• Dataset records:
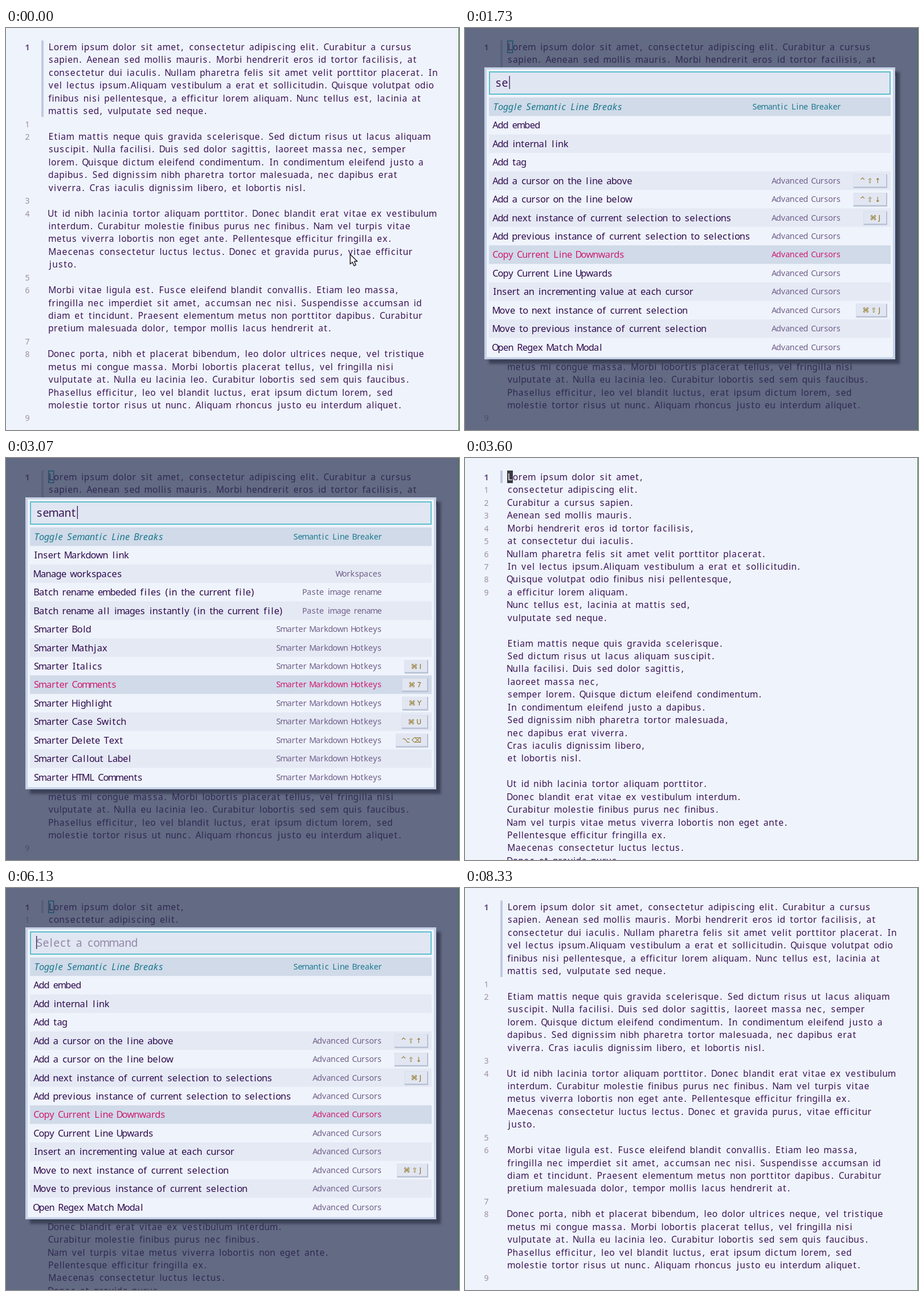
An HTML page with a canvas that plays this animation: 795 px wide and 705 px high, repeating every 9.03 s.

```html
<!DOCTYPE html>
<html lang="en">
<head>
<meta charset="utf-8">
<title>Semantic line breaks</title>
<style>
  html, body { margin: 0; width: 100%; height: 100%; overflow: hidden; background: #eff3fb; }
  canvas { display: block; }
</style>
</head>
<body>
<canvas id="stage" width="795" height="705"></canvas>
<script>
const ctx = document.getElementById('stage').getContext('2d');
const LOOP = 9030, LINE = 22.43, ROW = 32.43;
const SANS = '"Noto Sans", "Open Sans", sans-serif';

const wrapped = `Lorem ipsum dolor sit amet, consectetur adipiscing elit. Curabitur a cursus
sapien. Aenean sed mollis mauris. Morbi hendrerit eros id tortor facilisis, at
consectetur dui iaculis. Nullam pharetra felis sit amet velit porttitor placerat. In
vel lectus ipsum.Aliquam vestibulum a erat et sollicitudin. Quisque volutpat odio
finibus nisi pellentesque, a efficitur lorem aliquam. Nunc tellus est, lacinia at
mattis sed, vulputate sed neque.

Etiam mattis neque quis gravida scelerisque. Sed dictum risus ut lacus aliquam
suscipit. Nulla facilisi. Duis sed dolor sagittis, laoreet massa nec, semper
lorem. Quisque dictum eleifend condimentum. In condimentum eleifend justo a
dapibus. Sed dignissim nibh pharetra tortor malesuada, nec dapibus erat
viverra. Cras iaculis dignissim libero, et lobortis nisl.

Ut id nibh lacinia tortor aliquam porttitor. Donec blandit erat vitae ex vestibulum
interdum. Curabitur molestie finibus purus nec finibus. Nam vel turpis vitae
metus viverra lobortis non eget ante. Pellentesque efficitur fringilla ex.
Maecenas consectetur luctus lectus. Donec et gravida purus, vitae efficitur
justo.

Morbi vitae ligula est. Fusce eleifend blandit convallis. Etiam leo massa,
fringilla nec imperdiet sit amet, accumsan nec nisi. Suspendisse accumsan id
diam et tincidunt. Praesent elementum metus non porttitor dapibus. Curabitur
pretium malesuada dolor, tempor mollis lacus hendrerit at.

Donec porta, nibh et placerat bibendum, leo dolor ultrices neque, vel tristique
metus mi congue massa. Morbi lobortis placerat tellus, vel fringilla nisi
vulputate at. Nulla eu lacinia leo. Curabitur lobortis sed sem quis faucibus.
Phasellus efficitur, leo vel blandit luctus, erat ipsum dictum lorem, sed
molestie tortor risus ut nunc. Aliquam rhoncus justo eu interdum aliquet.
`.split('\n');

const broken = `Lorem ipsum dolor sit amet,
consectetur adipiscing elit.
Curabitur a cursus sapien.
Aenean sed mollis mauris.
Morbi hendrerit eros id tortor facilisis,
at consectetur dui iaculis.
Nullam pharetra felis sit amet velit porttitor placerat.
In vel lectus ipsum.Aliquam vestibulum a erat et sollicitudin.
Quisque volutpat odio finibus nisi pellentesque,
a efficitur lorem aliquam.
Nunc tellus est, lacinia at mattis sed,
vulputate sed neque.

Etiam mattis neque quis gravida scelerisque.
Sed dictum risus ut lacus aliquam suscipit.
Nulla facilisi. Duis sed dolor sagittis,
laoreet massa nec,
semper lorem. Quisque dictum eleifend condimentum.
In condimentum eleifend justo a dapibus.
Sed dignissim nibh pharetra tortor malesuada,
nec dapibus erat viverra.
Cras iaculis dignissim libero,
et lobortis nisl.

Ut id nibh lacinia tortor aliquam porttitor.
Donec blandit erat vitae ex vestibulum interdum.
Curabitur molestie finibus purus nec finibus.
Nam vel turpis vitae metus viverra lobortis non eget ante.
Pellentesque efficitur fringilla ex.
Maecenas consectetur luctus lectus.
Donec et gravida purus,`.split('\n');

// Each command: title | plugin | hotkey
const parse = list => list.split('\n').map(line => line.split('|'));

const allCommands = parse(`Toggle Semantic Line Breaks|Semantic Line Breaker
Add embed
Add internal link
Add tag
Add a cursor on the line above|Advanced Cursors|^⇧↑
Add a cursor on the line below|Advanced Cursors|^⇧↓
Add next instance of current selection to selections|Advanced Cursors|⌘J
Add previous instance of current selection to selections|Advanced Cursors
Copy Current Line Downwards|Advanced Cursors
Copy Current Line Upwards|Advanced Cursors
Insert an incrementing value at each cursor|Advanced Cursors
Move to next instance of current selection|Advanced Cursors|⌘⇧J
Move to previous instance of current selection|Advanced Cursors
Open Regex Match Modal|Advanced Cursors`);

const foundCommands = parse(`Toggle Semantic Line Breaks|Semantic Line Breaker
Insert Markdown link
Manage workspaces|Workspaces
Batch rename embeded files (in the current file)|Paste image rename
Batch rename all images instantly (in the current file)|Paste image rename
Smarter Bold|Smarter Markdown Hotkeys
Smarter Mathjax|Smarter Markdown Hotkeys
Smarter Italics|Smarter Markdown Hotkeys|⌘I
Smarter Comments|Smarter Markdown Hotkeys|⌘7
Smarter Highlight|Smarter Markdown Hotkeys|⌘Y
Smarter Case Switch|Smarter Markdown Hotkeys|⌘U
Smarter Delete Text|Smarter Markdown Hotkeys|⌥⌫
Smarter Callout Label|Smarter Markdown Hotkeys
Smarter HTML Comments|Smarter Markdown Hotkeys`);

// Both typefaces are near-monospaced: a few letter classes, one advance each.
function editorAdvance(ch) {
  if ('mMwW'.includes(ch)) return 14.4;
  if ('il'.includes(ch)) return 5;
  if (ch === 'f') return 6;
  return 'Ijrt .,'.includes(ch) ? 7.3 : 9.6;
}
function menuAdvance(ch) {
  if (ch === 'm') return 13;
  if ('MwW'.includes(ch)) return 12;
  if ('il()'.includes(ch)) return 6.1;
  return 'Ifjrt '.includes(ch) ? 6.8 : 9;
}

const textWidth = (text, advance, scale = 1) =>
  [...text].reduce((sum, ch) => sum + advance(ch) * scale, 0);

function drawText(text, x, y, font, color, advance, scale = 1) {
  ctx.font = `${font} ${SANS}`;
  ctx.fillStyle = color;
  ctx.textAlign = 'center';
  for (const ch of text) {
    const width = advance(ch) * scale;
    ctx.fillText(ch, x + width / 2, y);
    x += width;
  }
  return x;
}

function rect(x, y, w, h, color) {
  ctx.fillStyle = color;
  ctx.fillRect(x, y, w, h);
}

const baseline = row => 39 + row * LINE;

function drawNumber(n, row, active) {
  ctx.font = `${active ? 'bold ' : ''}14px ${SANS}`;
  ctx.fillStyle = active ? '#6a4a86' : '#9b8daa';
  ctx.textAlign = 'right';
  ctx.fillText(n, 41.5, baseline(row));
}

function drawEditor(lines, caret) {
  rect(0, 0, 795, 705, '#eff3fb');
  rect(62, 22, 4, lines === wrapped ? 134 : 22, '#bfc9e0');
  lines.forEach((line, row) =>
    drawText(line, 74, baseline(row), '15.6px', '#3a1556', editorAdvance));

  drawNumber(1, 0, true);
  if (lines === wrapped) {
    let n = 1;
    lines.forEach((line, row) => {
      if (row && (!line || !lines[row - 1])) drawNumber(n++, row);
    });
  } else {
    for (let n = 1; n <= 9; n++) drawNumber(n, n);
  }

  if (caret) {
    rect(74, 22, 10, 22, '#3b3a42');
    drawText('L', 74, baseline(0), '15.6px', '#eff3fb', editorAdvance);
  }
}

function drawKeys(keys, middle) {
  ctx.font = '12px "DejaVu Sans", sans-serif';
  ctx.textAlign = 'left';
  ctx.letterSpacing = '3px';
  const width = ctx.measureText(keys).width + 19;
  const left = 740 - width;
  rect(left, middle - 11, width + 1, 24, '#b7c0d4');
  rect(left, middle - 11, width - 1, 21.5, '#e1e6f2');
  ctx.fillStyle = '#8c6c14';
  ctx.fillText(keys, left + 11, middle + 4.5);
  ctx.letterSpacing = '0px';
}

function drawCommand([title, plugin, keys], row) {
  const top = 121.8 + row * ROW, middle = top + ROW / 2;
  const chosen = row === 0, hovered = row === 8;
  if (row % 2 === 0) rect(42, top, 705, ROW, chosen || hovered ? '#d0dae8' : '#e5e9f4');
  const accent = chosen ? '#1c7990' : hovered ? '#cf1c72' : null;
  drawText(title, 49, middle + 6, `${chosen ? 'italic ' : ''}500 16.4px`,
    accent || '#2e0b4e', menuAdvance);
  if (plugin) {
    drawText(plugin, 659.5 - textWidth(plugin, menuAdvance, .88), middle + 5, '500 14.3px',
      accent || '#705f8c', menuAdvance, .88);
  }
  if (keys) drawKeys(keys, middle);
}

function drawPalette(commands, query, caret) {
  rect(0, 0, 795, 705, 'rgba(40,49,80,.7)');
  ctx.strokeStyle = '#1d4f69';
  ctx.lineWidth = 1.5;
  ctx.strokeRect(74.7, 22.7, 9, 20.6);

  ctx.save();
  ctx.shadowColor = 'rgba(40,46,66,.65)';
  ctx.shadowBlur = 4;
  ctx.shadowOffsetX = ctx.shadowOffsetY = 8;
  rect(34, 69, 721, 512, '#c6d2e8');
  ctx.restore();
  rect(38, 72.5, 713, 505, '#eff3fb');

  rect(42, 76, 705, 41, '#5bbfcd');
  rect(44, 78, 701, 37, '#e0e6f2');
  const end = drawText(query || 'Select a command', 53, 103, '300 19.5px',
    query ? '#3a1556' : '#9487a8', menuAdvance, 1.25);
  if (caret) rect(query ? end + 2 : 53, 84, 1.3, 23, '#3a1556');

  commands.forEach(drawCommand);
}

function drawPointer(shape) {
  ctx.save();
  ctx.translate(604, 396);
  ctx.fillStyle = '#fff';
  ctx.strokeStyle = '#25202f';
  ctx.lineWidth = 1.5;
  ctx.lineJoin = 'round';
  const outline = new Path2D(shape);
  ctx.fill(outline);
  ctx.stroke(outline);
  ctx.restore();
}
const ARROW = 'M0 1V18L4 14.5L6.8 21L10 19.6L7.3 13.3H12.5Z';
const HAND = 'M4 3Q5.5 1 7 4L8.7 9Q10 7.5 11.5 9Q13 8 14 9.6Q16 9 16.5 11L17 15L16 21H8L3 15Q0 12 2 11Q4 11 5.7 13Z';

const within = (t, ...spans) => spans.some(([from, to]) => t >= from && t < to);

const keystrokes = [1470, 1670, 1870, 2000, 2130, 2530];

function draw(t) {
  const isBroken = within(t, [3530, 7800]);
  const open = within(t, [870, 3530], [6130, 7800]);
  const blockOn = within(t, [330, 870], [3530, 4200], [4400, 5130], [5600, 6130], [7800, 8330]);
  drawEditor(isBroken ? broken : wrapped, blockOn);

  if (open) {
    const typed = t < 3530 ? keystrokes.filter(at => t >= at).length : 0;
    const caret = !within(t, [6470, 7130], [7400, 7800]);
    drawPalette(typed >= 3 ? foundCommands : allCommands, 'semant'.slice(0, typed), caret);
  }
  if (t < 730) drawPointer(ARROW);
  else if (t < 1470) drawPointer(HAND);

  rect(794, 0, 1, 705, '#2f7d36');
}

function tick() {
  draw(performance.now() % LOOP);
  requestAnimationFrame(tick);
}
tick();
</script>
</body>
</html>
```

• Exercise description: For this exercise, return every line from the data that holds the string "interdum".

• Task answer:
interdum. Curabitur molestie finibus purus nec finibus. Nam vel turpis vitae
molestie tortor risus ut nunc. Aliquam rhoncus justo eu interdum aliquet.
Donec blandit erat vitae ex vestibulum interdum.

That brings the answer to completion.